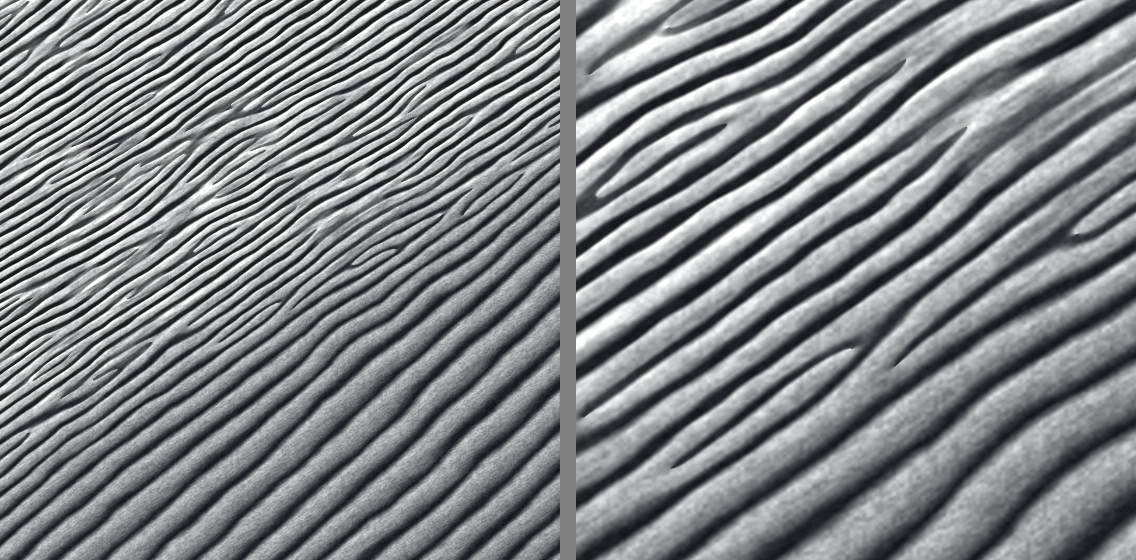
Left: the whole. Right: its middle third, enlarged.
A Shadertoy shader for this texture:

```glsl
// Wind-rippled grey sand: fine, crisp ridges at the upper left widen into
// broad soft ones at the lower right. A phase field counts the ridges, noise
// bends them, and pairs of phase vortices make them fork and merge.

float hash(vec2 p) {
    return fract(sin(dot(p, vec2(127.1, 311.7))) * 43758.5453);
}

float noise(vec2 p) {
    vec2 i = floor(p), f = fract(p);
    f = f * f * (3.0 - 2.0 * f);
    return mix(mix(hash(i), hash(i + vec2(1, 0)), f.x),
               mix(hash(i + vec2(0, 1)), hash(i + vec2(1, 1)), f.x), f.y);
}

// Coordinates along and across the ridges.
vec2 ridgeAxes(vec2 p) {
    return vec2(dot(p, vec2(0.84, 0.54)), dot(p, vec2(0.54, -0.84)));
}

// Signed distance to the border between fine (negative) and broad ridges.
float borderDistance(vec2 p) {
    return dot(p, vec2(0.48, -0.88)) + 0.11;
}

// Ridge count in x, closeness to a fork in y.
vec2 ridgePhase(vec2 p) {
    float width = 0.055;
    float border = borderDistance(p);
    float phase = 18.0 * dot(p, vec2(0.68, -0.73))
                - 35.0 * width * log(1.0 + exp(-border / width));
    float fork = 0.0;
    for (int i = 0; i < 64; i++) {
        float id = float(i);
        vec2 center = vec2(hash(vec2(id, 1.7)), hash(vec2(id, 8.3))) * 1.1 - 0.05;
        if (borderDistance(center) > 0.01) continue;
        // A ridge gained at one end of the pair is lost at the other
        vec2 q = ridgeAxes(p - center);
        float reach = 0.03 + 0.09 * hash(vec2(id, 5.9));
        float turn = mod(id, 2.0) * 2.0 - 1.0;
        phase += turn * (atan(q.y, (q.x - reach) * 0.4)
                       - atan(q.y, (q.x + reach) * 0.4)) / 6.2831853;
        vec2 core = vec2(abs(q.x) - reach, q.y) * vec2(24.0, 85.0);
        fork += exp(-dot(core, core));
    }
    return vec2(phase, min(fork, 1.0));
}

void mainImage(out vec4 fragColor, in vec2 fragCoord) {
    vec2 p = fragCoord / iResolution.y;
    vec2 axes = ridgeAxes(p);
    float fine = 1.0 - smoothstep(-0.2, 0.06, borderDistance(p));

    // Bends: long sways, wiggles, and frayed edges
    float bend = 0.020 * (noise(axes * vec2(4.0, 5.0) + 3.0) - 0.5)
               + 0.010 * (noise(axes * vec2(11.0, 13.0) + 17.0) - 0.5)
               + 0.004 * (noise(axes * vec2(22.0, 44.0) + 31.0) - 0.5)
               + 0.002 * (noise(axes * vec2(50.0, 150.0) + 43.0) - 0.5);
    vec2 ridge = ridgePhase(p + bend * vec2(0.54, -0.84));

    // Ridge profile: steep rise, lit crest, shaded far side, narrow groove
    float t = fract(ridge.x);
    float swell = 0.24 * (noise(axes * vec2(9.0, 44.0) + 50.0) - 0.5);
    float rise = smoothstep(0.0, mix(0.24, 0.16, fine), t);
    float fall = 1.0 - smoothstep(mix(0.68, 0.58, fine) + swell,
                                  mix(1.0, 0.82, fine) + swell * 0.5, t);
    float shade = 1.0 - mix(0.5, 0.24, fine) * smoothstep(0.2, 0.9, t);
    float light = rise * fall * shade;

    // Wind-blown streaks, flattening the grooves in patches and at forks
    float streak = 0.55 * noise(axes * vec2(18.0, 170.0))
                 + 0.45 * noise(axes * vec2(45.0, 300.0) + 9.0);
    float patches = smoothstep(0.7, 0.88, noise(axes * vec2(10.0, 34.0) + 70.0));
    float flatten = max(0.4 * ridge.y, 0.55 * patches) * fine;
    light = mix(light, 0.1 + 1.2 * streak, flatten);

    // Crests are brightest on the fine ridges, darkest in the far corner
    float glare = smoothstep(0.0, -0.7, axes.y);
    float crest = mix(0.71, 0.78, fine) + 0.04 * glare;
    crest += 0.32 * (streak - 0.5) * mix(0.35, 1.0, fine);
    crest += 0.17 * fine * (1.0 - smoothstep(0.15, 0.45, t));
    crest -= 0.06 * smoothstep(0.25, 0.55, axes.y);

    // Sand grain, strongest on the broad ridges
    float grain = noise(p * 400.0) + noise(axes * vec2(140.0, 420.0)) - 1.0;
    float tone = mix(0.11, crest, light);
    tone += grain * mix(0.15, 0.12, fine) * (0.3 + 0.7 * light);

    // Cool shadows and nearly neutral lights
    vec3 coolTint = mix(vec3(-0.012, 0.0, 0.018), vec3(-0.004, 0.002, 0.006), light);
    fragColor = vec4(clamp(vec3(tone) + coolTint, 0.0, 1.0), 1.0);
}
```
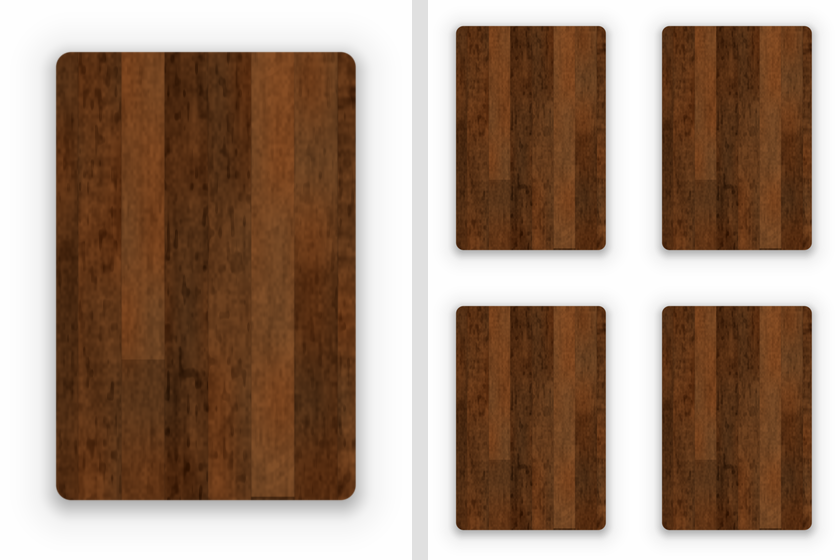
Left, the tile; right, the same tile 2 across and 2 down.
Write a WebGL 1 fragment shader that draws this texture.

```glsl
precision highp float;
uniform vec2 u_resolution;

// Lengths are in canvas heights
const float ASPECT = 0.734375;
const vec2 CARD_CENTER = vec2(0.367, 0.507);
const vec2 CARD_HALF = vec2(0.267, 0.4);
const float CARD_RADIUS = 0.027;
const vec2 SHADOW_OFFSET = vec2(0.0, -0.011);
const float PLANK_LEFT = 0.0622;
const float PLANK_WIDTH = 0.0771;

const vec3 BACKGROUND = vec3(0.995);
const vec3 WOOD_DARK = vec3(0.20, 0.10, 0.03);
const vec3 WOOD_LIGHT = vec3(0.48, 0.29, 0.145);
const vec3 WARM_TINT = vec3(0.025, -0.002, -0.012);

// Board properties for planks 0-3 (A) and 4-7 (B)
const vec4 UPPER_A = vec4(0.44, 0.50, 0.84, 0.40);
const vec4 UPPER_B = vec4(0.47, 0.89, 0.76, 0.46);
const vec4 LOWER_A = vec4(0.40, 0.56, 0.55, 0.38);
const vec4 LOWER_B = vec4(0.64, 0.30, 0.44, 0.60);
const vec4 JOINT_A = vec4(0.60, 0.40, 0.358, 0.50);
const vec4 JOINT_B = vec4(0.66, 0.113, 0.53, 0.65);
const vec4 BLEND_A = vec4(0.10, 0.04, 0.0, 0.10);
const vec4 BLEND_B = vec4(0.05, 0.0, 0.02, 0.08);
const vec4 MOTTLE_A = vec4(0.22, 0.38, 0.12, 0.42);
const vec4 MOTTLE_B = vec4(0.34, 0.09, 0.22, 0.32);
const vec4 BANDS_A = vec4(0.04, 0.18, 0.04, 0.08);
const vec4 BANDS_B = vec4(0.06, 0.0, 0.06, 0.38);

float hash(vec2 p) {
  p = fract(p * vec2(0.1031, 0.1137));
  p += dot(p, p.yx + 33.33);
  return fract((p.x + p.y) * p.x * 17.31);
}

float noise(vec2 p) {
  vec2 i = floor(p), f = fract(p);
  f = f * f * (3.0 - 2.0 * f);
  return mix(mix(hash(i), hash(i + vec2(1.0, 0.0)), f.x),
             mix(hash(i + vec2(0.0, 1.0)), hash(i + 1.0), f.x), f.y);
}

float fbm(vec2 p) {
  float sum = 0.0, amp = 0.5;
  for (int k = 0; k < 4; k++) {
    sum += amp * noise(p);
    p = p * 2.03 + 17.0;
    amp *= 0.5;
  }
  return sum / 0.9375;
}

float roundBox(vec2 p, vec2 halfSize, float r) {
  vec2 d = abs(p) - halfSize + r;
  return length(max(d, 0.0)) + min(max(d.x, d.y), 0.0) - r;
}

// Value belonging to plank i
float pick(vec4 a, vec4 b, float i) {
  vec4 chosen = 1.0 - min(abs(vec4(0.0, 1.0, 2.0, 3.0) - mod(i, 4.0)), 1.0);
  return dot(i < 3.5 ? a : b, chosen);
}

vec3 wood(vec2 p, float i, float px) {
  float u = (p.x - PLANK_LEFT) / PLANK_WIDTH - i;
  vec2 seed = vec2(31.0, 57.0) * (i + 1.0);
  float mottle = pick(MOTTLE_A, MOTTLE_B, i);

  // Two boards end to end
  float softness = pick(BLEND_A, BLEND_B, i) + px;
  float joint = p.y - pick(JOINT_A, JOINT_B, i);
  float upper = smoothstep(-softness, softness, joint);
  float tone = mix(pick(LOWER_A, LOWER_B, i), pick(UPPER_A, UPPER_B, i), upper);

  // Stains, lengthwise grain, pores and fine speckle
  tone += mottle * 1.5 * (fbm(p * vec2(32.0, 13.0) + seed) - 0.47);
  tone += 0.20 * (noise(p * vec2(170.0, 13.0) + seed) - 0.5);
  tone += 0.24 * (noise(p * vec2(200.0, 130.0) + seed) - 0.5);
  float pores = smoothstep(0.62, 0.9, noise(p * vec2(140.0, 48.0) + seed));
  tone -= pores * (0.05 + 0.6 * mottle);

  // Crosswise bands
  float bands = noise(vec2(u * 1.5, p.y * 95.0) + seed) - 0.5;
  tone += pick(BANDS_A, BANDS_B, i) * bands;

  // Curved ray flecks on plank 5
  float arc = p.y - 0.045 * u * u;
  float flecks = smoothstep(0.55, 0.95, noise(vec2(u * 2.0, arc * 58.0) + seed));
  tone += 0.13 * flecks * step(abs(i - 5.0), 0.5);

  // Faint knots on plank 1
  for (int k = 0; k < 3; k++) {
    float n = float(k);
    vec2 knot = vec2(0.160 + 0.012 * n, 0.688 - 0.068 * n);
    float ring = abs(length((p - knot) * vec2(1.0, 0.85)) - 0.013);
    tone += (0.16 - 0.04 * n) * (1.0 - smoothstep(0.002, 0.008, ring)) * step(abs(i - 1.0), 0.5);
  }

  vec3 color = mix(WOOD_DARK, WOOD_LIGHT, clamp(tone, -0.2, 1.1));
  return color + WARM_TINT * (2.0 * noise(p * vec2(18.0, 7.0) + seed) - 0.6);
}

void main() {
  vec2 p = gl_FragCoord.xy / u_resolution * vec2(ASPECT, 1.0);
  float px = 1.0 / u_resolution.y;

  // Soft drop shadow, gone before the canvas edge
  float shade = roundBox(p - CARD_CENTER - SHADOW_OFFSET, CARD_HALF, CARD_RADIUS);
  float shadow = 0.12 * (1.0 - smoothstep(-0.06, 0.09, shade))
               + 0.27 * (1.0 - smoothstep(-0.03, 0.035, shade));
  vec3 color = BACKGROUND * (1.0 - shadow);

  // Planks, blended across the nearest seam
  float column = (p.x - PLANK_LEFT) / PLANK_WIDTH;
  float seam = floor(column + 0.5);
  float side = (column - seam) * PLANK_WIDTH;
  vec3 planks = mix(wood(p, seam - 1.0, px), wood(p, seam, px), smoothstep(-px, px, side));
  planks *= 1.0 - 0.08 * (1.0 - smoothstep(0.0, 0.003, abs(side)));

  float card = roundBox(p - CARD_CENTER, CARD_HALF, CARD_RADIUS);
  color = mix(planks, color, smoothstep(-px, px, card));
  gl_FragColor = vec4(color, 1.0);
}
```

────────────────────

## Task objective
A single number is required: the count of lines in the listing that contain the string "seed".

## Written answer
8